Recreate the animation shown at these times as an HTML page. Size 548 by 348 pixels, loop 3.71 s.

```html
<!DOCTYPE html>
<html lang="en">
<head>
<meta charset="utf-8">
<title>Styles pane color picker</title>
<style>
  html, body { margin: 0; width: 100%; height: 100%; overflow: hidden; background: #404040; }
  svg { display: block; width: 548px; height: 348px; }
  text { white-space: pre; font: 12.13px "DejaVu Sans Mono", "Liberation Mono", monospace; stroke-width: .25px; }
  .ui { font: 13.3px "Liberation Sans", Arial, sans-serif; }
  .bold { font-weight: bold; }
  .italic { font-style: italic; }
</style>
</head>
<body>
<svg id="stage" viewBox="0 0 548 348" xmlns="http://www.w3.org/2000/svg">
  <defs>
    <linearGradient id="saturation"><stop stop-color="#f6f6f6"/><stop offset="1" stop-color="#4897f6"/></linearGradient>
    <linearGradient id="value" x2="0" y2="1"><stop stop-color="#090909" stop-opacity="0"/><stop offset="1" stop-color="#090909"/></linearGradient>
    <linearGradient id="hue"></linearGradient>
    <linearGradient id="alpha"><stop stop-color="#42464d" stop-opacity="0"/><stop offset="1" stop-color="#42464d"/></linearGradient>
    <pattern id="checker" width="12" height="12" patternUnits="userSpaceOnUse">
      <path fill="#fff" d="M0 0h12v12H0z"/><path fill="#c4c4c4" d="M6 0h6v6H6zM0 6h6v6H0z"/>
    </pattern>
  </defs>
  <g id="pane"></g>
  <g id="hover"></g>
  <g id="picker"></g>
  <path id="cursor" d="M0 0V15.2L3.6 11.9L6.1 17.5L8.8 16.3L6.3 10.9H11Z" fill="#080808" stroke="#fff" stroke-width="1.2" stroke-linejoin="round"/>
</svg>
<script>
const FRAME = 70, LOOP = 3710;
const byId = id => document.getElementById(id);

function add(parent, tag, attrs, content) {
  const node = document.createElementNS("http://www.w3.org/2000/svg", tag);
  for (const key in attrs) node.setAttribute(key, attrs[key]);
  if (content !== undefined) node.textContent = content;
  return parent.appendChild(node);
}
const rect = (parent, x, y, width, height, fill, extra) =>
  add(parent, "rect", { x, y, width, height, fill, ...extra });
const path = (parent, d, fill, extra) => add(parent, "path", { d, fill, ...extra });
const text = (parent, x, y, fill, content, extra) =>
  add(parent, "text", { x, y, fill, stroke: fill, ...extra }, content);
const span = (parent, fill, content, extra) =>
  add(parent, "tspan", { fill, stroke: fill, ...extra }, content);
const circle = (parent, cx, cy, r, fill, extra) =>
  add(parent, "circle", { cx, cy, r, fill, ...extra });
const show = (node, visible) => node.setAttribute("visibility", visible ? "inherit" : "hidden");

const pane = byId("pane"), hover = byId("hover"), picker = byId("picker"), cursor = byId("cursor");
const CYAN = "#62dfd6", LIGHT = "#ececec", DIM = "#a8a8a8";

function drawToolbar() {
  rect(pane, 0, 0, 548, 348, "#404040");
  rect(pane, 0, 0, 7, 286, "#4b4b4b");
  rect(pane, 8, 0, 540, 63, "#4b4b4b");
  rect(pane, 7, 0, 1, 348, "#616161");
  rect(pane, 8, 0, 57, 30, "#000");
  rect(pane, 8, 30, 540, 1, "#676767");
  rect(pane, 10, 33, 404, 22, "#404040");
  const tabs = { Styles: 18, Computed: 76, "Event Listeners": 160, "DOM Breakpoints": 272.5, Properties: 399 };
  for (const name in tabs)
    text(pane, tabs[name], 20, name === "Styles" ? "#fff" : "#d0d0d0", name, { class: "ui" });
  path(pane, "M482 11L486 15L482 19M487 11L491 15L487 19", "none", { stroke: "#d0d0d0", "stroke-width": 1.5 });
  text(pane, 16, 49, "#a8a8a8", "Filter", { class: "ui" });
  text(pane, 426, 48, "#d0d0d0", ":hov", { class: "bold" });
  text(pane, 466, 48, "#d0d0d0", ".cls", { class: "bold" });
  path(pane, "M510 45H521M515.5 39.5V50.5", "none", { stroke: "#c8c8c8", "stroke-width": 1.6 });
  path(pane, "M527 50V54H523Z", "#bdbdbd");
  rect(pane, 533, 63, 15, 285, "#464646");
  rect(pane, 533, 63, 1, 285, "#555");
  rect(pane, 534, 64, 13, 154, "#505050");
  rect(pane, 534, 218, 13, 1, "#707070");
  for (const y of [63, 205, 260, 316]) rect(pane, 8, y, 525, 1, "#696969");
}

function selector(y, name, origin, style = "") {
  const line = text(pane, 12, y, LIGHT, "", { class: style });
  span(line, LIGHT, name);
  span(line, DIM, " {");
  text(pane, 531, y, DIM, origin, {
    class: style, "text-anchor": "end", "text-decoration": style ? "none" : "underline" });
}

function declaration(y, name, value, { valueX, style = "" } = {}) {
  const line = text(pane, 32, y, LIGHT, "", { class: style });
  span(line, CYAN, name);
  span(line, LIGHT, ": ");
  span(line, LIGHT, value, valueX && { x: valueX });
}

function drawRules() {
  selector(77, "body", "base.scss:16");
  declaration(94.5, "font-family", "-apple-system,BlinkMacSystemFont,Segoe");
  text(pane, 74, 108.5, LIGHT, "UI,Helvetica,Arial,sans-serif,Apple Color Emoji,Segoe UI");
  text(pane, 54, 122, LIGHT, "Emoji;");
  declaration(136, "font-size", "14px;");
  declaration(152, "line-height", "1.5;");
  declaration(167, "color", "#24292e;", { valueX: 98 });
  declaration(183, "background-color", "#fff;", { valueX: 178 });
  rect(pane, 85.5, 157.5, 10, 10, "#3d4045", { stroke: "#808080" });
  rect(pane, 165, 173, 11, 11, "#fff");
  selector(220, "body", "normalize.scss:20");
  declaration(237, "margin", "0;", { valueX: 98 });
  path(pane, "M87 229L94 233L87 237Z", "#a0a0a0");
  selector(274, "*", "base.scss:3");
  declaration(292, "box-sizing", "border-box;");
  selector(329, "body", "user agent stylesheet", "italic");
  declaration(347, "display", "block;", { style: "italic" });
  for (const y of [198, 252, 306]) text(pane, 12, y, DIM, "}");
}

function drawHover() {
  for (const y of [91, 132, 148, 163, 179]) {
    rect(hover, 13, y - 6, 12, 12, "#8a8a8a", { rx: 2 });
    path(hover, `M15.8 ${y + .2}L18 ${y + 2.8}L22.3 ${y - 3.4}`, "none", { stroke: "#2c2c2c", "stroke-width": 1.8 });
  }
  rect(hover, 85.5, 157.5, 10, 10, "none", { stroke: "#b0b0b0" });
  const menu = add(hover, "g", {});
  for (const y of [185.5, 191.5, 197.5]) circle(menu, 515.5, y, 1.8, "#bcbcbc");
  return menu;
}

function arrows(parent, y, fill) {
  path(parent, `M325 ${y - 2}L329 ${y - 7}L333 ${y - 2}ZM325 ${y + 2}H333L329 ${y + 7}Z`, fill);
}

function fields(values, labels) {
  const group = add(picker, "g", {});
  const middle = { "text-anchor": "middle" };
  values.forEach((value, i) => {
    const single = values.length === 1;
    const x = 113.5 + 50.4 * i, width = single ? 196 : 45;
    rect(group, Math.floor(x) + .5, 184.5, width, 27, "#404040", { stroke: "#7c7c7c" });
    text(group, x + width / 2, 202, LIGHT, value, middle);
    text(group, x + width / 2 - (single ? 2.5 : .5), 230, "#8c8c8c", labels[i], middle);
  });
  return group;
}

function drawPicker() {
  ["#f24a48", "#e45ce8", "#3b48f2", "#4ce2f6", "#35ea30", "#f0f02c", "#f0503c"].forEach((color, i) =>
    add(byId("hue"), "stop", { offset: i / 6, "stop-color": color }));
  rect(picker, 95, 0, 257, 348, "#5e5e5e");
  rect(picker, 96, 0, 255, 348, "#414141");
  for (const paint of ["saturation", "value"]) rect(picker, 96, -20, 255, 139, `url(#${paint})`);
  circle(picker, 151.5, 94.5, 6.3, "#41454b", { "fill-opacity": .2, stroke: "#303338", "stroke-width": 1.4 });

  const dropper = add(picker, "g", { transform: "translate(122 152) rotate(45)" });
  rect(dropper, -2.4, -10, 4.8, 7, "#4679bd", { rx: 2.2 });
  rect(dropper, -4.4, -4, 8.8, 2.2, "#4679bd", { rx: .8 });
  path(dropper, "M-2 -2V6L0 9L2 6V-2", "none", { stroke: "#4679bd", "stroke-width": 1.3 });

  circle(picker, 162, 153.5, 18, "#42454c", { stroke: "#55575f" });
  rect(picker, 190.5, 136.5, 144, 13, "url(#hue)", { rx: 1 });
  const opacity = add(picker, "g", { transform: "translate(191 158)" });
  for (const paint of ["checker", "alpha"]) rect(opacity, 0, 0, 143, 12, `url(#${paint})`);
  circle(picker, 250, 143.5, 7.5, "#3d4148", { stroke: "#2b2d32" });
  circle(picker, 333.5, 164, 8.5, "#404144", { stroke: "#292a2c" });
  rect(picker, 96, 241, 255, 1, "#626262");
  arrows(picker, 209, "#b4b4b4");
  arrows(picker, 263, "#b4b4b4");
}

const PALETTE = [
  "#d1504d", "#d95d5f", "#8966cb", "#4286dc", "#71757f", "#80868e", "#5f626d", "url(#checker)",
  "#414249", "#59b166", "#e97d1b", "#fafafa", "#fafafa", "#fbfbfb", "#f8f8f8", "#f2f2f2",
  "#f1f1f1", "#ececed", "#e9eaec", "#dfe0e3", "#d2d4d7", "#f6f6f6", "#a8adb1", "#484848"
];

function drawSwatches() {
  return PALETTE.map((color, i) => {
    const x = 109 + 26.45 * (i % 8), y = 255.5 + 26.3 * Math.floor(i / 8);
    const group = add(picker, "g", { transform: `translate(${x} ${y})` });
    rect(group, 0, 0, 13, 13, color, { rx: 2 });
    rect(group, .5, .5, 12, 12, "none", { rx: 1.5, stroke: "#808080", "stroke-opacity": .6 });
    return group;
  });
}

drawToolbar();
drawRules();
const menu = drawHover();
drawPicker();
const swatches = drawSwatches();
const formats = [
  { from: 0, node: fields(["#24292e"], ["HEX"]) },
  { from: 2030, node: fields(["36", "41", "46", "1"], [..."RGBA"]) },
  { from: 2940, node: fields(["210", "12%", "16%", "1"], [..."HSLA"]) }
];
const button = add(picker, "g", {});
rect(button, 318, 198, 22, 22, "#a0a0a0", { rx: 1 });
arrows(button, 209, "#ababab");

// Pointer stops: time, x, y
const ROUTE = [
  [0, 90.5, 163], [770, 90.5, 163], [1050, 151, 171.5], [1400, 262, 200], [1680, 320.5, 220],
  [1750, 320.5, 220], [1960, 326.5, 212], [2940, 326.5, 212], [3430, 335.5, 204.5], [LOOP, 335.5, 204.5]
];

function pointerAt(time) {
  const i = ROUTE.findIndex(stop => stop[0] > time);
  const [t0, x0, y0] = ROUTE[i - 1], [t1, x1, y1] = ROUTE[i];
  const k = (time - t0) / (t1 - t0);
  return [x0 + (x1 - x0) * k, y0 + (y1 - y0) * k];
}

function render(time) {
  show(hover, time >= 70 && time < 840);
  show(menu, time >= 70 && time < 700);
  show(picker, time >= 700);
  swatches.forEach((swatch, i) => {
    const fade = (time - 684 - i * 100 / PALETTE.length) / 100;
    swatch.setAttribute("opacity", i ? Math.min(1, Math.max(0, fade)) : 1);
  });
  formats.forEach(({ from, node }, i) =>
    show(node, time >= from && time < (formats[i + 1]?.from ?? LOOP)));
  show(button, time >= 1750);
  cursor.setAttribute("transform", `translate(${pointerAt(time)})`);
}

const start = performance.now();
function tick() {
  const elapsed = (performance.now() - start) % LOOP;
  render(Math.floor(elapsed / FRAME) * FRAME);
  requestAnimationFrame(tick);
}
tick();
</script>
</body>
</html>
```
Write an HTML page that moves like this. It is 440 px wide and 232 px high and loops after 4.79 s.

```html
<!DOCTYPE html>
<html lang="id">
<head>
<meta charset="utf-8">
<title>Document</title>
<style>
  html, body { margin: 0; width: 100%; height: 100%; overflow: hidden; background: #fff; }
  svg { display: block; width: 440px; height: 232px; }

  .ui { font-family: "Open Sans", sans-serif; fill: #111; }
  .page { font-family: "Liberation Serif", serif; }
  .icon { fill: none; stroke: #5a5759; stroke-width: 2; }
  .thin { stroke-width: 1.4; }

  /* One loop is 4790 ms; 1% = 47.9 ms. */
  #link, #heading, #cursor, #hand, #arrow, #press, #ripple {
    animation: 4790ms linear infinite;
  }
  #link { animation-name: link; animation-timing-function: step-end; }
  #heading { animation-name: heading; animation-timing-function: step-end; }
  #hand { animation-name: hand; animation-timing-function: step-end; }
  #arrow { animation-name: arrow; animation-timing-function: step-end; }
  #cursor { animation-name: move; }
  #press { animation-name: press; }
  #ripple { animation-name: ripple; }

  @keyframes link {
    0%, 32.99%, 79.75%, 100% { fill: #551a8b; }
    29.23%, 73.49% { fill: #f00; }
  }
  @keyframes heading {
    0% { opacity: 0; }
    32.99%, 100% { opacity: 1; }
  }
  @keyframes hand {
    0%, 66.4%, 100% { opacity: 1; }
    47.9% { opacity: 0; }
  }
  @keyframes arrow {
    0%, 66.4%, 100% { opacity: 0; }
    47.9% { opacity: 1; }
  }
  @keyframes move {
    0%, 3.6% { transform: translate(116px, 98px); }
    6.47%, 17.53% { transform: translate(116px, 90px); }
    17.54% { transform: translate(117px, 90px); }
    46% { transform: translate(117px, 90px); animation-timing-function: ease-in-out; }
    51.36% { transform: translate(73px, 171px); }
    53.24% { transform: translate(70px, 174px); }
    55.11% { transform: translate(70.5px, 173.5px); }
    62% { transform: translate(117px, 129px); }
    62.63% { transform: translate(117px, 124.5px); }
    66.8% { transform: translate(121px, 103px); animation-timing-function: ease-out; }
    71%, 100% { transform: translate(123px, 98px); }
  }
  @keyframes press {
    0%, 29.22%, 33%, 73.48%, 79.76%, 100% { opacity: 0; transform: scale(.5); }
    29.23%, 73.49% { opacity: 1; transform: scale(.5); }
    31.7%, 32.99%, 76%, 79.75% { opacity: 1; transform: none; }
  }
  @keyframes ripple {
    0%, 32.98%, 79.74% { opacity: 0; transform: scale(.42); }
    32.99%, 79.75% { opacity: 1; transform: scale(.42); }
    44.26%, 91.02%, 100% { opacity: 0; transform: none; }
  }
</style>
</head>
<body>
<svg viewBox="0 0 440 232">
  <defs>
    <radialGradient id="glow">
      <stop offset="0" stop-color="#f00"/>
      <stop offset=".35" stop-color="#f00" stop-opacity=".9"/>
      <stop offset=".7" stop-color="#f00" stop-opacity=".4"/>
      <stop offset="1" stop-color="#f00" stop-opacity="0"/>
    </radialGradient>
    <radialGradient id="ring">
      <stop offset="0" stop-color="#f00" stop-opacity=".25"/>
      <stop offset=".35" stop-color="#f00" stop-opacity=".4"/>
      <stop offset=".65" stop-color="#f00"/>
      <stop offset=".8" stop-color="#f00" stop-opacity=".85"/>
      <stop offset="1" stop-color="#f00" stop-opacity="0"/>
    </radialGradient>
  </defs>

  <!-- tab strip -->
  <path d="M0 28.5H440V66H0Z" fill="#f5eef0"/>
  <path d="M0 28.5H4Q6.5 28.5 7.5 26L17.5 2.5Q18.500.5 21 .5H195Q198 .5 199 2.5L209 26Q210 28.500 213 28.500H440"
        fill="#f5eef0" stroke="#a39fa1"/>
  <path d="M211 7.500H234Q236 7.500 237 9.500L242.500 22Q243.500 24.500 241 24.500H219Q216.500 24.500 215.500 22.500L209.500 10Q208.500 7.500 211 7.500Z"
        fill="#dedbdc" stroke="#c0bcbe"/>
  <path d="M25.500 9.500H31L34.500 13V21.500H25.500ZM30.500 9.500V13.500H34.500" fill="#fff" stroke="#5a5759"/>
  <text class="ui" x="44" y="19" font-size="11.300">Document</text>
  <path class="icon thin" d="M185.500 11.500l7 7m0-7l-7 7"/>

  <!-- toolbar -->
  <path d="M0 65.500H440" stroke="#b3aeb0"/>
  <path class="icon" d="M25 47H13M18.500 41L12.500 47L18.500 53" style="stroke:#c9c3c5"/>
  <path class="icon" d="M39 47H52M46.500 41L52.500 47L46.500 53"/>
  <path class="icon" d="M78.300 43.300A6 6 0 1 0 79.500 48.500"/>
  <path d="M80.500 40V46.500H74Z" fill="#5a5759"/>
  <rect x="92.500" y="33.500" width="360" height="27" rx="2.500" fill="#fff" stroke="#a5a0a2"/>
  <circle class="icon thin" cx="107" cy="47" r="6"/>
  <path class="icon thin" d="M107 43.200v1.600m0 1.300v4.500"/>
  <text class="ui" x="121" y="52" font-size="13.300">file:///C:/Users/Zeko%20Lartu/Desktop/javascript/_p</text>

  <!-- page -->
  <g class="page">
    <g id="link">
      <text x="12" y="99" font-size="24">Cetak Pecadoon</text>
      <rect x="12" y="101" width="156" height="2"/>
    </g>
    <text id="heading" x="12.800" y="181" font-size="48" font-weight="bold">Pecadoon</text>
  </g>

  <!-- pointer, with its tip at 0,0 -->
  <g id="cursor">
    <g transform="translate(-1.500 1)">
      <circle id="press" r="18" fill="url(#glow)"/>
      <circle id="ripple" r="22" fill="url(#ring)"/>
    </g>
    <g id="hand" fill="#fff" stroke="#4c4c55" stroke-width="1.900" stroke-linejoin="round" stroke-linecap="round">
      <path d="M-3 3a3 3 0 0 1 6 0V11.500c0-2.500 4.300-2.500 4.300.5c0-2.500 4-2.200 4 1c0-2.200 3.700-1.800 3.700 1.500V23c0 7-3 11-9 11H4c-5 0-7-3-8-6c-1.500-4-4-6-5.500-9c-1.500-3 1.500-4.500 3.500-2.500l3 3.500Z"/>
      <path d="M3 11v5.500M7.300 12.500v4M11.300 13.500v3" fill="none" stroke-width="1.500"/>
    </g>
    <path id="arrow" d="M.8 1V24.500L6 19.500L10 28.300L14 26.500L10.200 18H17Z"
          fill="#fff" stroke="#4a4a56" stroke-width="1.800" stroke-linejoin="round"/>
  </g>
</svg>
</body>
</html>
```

> Goal of the exercise
Please state only the number of lines above that hold the string "font".

> Answer section
12